** Task to complete **
Write every entry out again, exactly as given.
--- Data provided ---
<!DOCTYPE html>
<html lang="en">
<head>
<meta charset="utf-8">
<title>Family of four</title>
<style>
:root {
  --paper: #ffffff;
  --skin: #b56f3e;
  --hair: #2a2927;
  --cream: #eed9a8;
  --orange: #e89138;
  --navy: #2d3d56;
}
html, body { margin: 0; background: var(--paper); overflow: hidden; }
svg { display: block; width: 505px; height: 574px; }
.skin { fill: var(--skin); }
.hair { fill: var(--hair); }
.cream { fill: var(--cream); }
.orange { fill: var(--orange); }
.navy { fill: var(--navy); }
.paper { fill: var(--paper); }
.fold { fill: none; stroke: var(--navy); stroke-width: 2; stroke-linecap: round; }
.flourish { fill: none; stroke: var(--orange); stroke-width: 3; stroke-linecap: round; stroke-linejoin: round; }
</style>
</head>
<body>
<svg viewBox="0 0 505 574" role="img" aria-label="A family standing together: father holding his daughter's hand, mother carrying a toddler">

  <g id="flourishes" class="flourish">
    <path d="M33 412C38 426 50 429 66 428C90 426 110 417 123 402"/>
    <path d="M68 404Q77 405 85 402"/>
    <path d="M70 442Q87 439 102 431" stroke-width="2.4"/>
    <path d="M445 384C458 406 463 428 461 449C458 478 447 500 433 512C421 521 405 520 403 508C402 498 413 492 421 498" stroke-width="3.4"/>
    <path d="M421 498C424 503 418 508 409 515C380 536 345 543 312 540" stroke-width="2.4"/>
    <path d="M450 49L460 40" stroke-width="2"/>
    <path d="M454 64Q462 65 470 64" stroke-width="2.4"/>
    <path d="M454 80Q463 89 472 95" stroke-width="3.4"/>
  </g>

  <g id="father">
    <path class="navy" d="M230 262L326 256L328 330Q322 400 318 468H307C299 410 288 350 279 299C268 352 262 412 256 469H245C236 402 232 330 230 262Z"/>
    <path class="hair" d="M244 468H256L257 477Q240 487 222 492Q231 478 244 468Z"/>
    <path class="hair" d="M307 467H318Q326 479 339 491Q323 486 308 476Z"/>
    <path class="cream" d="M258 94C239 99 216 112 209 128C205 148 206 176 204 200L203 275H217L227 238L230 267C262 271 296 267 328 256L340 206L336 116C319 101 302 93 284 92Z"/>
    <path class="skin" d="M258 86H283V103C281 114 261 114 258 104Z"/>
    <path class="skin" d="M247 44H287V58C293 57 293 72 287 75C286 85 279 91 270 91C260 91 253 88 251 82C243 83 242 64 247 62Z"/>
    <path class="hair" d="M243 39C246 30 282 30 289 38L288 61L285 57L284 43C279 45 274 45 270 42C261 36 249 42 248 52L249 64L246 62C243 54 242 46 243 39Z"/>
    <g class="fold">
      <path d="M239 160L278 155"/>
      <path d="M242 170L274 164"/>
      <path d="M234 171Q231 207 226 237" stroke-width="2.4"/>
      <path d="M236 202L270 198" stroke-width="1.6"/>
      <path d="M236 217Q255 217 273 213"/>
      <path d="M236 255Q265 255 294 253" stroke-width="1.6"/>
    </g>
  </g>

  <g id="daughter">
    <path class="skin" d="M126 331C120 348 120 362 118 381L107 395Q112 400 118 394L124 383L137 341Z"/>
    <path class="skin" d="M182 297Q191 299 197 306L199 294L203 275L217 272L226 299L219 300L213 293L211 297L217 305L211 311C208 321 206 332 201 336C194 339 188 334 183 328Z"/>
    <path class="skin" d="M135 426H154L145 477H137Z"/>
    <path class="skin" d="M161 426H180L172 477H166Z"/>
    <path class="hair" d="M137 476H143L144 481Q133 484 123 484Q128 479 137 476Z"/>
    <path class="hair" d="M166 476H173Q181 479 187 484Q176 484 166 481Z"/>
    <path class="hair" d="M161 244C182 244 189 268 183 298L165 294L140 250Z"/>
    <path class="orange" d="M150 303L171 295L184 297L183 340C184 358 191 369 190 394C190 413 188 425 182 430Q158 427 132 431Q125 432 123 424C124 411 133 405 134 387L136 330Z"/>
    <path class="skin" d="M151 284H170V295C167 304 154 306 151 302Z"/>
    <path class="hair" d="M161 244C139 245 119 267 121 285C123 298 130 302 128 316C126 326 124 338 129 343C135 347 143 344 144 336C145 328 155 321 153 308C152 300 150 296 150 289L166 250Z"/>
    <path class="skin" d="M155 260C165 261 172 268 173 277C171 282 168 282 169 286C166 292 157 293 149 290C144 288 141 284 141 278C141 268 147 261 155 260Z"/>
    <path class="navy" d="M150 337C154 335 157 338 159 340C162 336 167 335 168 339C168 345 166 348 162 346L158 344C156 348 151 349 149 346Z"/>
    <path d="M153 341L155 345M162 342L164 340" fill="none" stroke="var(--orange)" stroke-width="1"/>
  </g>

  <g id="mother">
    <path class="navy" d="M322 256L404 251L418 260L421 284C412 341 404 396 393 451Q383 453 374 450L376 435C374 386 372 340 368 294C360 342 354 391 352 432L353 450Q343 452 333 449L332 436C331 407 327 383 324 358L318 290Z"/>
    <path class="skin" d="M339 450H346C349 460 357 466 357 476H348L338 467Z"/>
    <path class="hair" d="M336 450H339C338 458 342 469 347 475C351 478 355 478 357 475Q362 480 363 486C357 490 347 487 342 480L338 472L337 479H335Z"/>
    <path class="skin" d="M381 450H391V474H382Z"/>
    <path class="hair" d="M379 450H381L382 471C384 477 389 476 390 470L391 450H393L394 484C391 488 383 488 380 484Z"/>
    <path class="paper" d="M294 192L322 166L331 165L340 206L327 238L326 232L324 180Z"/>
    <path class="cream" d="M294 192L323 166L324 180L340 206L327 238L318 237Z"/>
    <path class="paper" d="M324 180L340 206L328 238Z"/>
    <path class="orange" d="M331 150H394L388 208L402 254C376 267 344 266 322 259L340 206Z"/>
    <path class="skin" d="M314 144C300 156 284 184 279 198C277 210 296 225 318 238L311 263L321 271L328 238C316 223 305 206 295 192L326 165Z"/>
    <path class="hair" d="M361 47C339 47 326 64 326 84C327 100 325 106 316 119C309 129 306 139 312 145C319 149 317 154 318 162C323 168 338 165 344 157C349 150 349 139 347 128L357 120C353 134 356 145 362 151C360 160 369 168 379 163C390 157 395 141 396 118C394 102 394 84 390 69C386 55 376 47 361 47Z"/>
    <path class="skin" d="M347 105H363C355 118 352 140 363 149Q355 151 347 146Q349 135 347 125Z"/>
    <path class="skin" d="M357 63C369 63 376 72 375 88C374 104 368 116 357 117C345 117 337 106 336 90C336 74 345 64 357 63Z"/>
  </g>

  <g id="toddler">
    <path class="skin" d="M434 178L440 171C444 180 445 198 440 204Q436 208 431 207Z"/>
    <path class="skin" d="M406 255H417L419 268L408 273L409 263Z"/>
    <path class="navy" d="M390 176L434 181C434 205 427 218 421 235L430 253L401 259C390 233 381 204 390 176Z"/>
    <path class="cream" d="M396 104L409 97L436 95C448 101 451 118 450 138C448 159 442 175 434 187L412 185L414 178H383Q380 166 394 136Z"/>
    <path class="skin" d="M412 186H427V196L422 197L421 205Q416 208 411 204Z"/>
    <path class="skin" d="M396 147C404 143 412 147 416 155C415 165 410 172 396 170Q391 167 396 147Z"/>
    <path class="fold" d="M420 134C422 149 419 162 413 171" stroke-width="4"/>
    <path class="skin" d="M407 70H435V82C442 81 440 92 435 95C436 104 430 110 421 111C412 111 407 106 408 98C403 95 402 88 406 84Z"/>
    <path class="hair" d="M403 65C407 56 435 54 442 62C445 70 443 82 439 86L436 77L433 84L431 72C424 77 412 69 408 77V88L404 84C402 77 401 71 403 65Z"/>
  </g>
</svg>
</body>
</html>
---
** Solution for this problem **
<!DOCTYPE html>
<html lang="en">
<head>
<meta charset="utf-8">
<title>Family of four</title>
<style>
:root {
  --paper: #ffffff;
  --skin: #b56f3e;
  --hair: #2a2927;
  --cream: #eed9a8;
  --orange: #e89138;
  --navy: #2d3d56;
}
html, body { margin: 0; background: var(--paper); overflow: hidden; }
svg { display: block; width: 505px; height: 574px; }
.skin { fill: var(--skin); }
.hair { fill: var(--hair); }
.cream { fill: var(--cream); }
.orange { fill: var(--orange); }
.navy { fill: var(--navy); }
.paper { fill: var(--paper); }
.fold { fill: none; stroke: var(--navy); stroke-width: 2; stroke-linecap: round; }
.flourish { fill: none; stroke: var(--orange); stroke-width: 3; stroke-linecap: round; stroke-linejoin: round; }
</style>
</head>
<body>
<svg viewBox="0 0 505 574" role="img" aria-label="A family standing together: father holding his daughter's hand, mother carrying a toddler">

  <g id="flourishes" class="flourish">
    <path d="M33 412C38 426 50 429 66 428C90 426 110 417 123 402"/>
    <path d="M68 404Q77 405 85 402"/>
    <path d="M70 442Q87 439 102 431" stroke-width="2.4"/>
    <path d="M445 384C458 406 463 428 461 449C458 478 447 500 433 512C421 521 405 520 403 508C402 498 413 492 421 498" stroke-width="3.4"/>
    <path d="M421 498C424 503 418 508 409 515C380 536 345 543 312 540" stroke-width="2.4"/>
    <path d="M450 49L460 40" stroke-width="2"/>
    <path d="M454 64Q462 65 470 64" stroke-width="2.4"/>
    <path d="M454 80Q463 89 472 95" stroke-width="3.4"/>
  </g>

  <g id="father">
    <path class="navy" d="M230 262L326 256L328 330Q322 400 318 468H307C299 410 288 350 279 299C268 352 262 412 256 469H245C236 402 232 330 230 262Z"/>
    <path class="hair" d="M244 468H256L257 477Q240 487 222 492Q231 478 244 468Z"/>
    <path class="hair" d="M307 467H318Q326 479 339 491Q323 486 308 476Z"/>
    <path class="cream" d="M258 94C239 99 216 112 209 128C205 148 206 176 204 200L203 275H217L227 238L230 267C262 271 296 267 328 256L340 206L336 116C319 101 302 93 284 92Z"/>
    <path class="skin" d="M258 86H283V103C281 114 261 114 258 104Z"/>
    <path class="skin" d="M247 44H287V58C293 57 293 72 287 75C286 85 279 91 270 91C260 91 253 88 251 82C243 83 242 64 247 62Z"/>
    <path class="hair" d="M243 39C246 30 282 30 289 38L288 61L285 57L284 43C279 45 274 45 270 42C261 36 249 42 248 52L249 64L246 62C243 54 242 46 243 39Z"/>
    <g class="fold">
      <path d="M239 160L278 155"/>
      <path d="M242 170L274 164"/>
      <path d="M234 171Q231 207 226 237" stroke-width="2.4"/>
      <path d="M236 202L270 198" stroke-width="1.6"/>
      <path d="M236 217Q255 217 273 213"/>
      <path d="M236 255Q265 255 294 253" stroke-width="1.6"/>
    </g>
  </g>

  <g id="daughter">
    <path class="skin" d="M126 331C120 348 120 362 118 381L107 395Q112 400 118 394L124 383L137 341Z"/>
    <path class="skin" d="M182 297Q191 299 197 306L199 294L203 275L217 272L226 299L219 300L213 293L211 297L217 305L211 311C208 321 206 332 201 336C194 339 188 334 183 328Z"/>
    <path class="skin" d="M135 426H154L145 477H137Z"/>
    <path class="skin" d="M161 426H180L172 477H166Z"/>
    <path class="hair" d="M137 476H143L144 481Q133 484 123 484Q128 479 137 476Z"/>
    <path class="hair" d="M166 476H173Q181 479 187 484Q176 484 166 481Z"/>
    <path class="hair" d="M161 244C182 244 189 268 183 298L165 294L140 250Z"/>
    <path class="orange" d="M150 303L171 295L184 297L183 340C184 358 191 369 190 394C190 413 188 425 182 430Q158 427 132 431Q125 432 123 424C124 411 133 405 134 387L136 330Z"/>
    <path class="skin" d="M151 284H170V295C167 304 154 306 151 302Z"/>
    <path class="hair" d="M161 244C139 245 119 267 121 285C123 298 130 302 128 316C126 326 124 338 129 343C135 347 143 344 144 336C145 328 155 321 153 308C152 300 150 296 150 289L166 250Z"/>
    <path class="skin" d="M155 260C165 261 172 268 173 277C171 282 168 282 169 286C166 292 157 293 149 290C144 288 141 284 141 278C141 268 147 261 155 260Z"/>
    <path class="navy" d="M150 337C154 335 157 338 159 340C162 336 167 335 168 339C168 345 166 348 162 346L158 344C156 348 151 349 149 346Z"/>
    <path d="M153 341L155 345M162 342L164 340" fill="none" stroke="var(--orange)" stroke-width="1"/>
  </g>

  <g id="mother">
    <path class="navy" d="M322 256L404 251L418 260L421 284C412 341 404 396 393 451Q383 453 374 450L376 435C374 386 372 340 368 294C360 342 354 391 352 432L353 450Q343 452 333 449L332 436C331 407 327 383 324 358L318 290Z"/>
    <path class="skin" d="M339 450H346C349 460 357 466 357 476H348L338 467Z"/>
    <path class="hair" d="M336 450H339C338 458 342 469 347 475C351 478 355 478 357 475Q362 480 363 486C357 490 347 487 342 480L338 472L337 479H335Z"/>
    <path class="skin" d="M381 450H391V474H382Z"/>
    <path class="hair" d="M379 450H381L382 471C384 477 389 476 390 470L391 450H393L394 484C391 488 383 488 380 484Z"/>
    <path class="paper" d="M294 192L322 166L331 165L340 206L327 238L326 232L324 180Z"/>
    <path class="cream" d="M294 192L323 166L324 180L340 206L327 238L318 237Z"/>
    <path class="paper" d="M324 180L340 206L328 238Z"/>
    <path class="orange" d="M331 150H394L388 208L402 254C376 267 344 266 322 259L340 206Z"/>
    <path class="skin" d="M314 144C300 156 284 184 279 198C277 210 296 225 318 238L311 263L321 271L328 238C316 223 305 206 295 192L326 165Z"/>
    <path class="hair" d="M361 47C339 47 326 64 326 84C327 100 325 106 316 119C309 129 306 139 312 145C319 149 317 154 318 162C323 168 338 165 344 157C349 150 349 139 347 128L357 120C353 134 356 145 362 151C360 160 369 168 379 163C390 157 395 141 396 118C394 102 394 84 390 69C386 55 376 47 361 47Z"/>
    <path class="skin" d="M347 105H363C355 118 352 140 363 149Q355 151 347 146Q349 135 347 125Z"/>
    <path class="skin" d="M357 63C369 63 376 72 375 88C374 104 368 116 357 117C345 117 337 106 336 90C336 74 345 64 357 63Z"/>
  </g>

  <g id="toddler">
    <path class="skin" d="M434 178L440 171C444 180 445 198 440 204Q436 208 431 207Z"/>
    <path class="skin" d="M406 255H417L419 268L408 273L409 263Z"/>
    <path class="navy" d="M390 176L434 181C434 205 427 218 421 235L430 253L401 259C390 233 381 204 390 176Z"/>
    <path class="cream" d="M396 104L409 97L436 95C448 101 451 118 450 138C448 159 442 175 434 187L412 185L414 178H383Q380 166 394 136Z"/>
    <path class="skin" d="M412 186H427V196L422 197L421 205Q416 208 411 204Z"/>
    <path class="skin" d="M396 147C404 143 412 147 416 155C415 165 410 172 396 170Q391 167 396 147Z"/>
    <path class="fold" d="M420 134C422 149 419 162 413 171" stroke-width="4"/>
    <path class="skin" d="M407 70H435V82C442 81 440 92 435 95C436 104 430 110 421 111C412 111 407 106 408 98C403 95 402 88 406 84Z"/>
    <path class="hair" d="M403 65C407 56 435 54 442 62C445 70 443 82 439 86L436 77L433 84L431 72C424 77 412 69 408 77V88L404 84C402 77 401 71 403 65Z"/>
  </g>
</svg>
</body>
</html>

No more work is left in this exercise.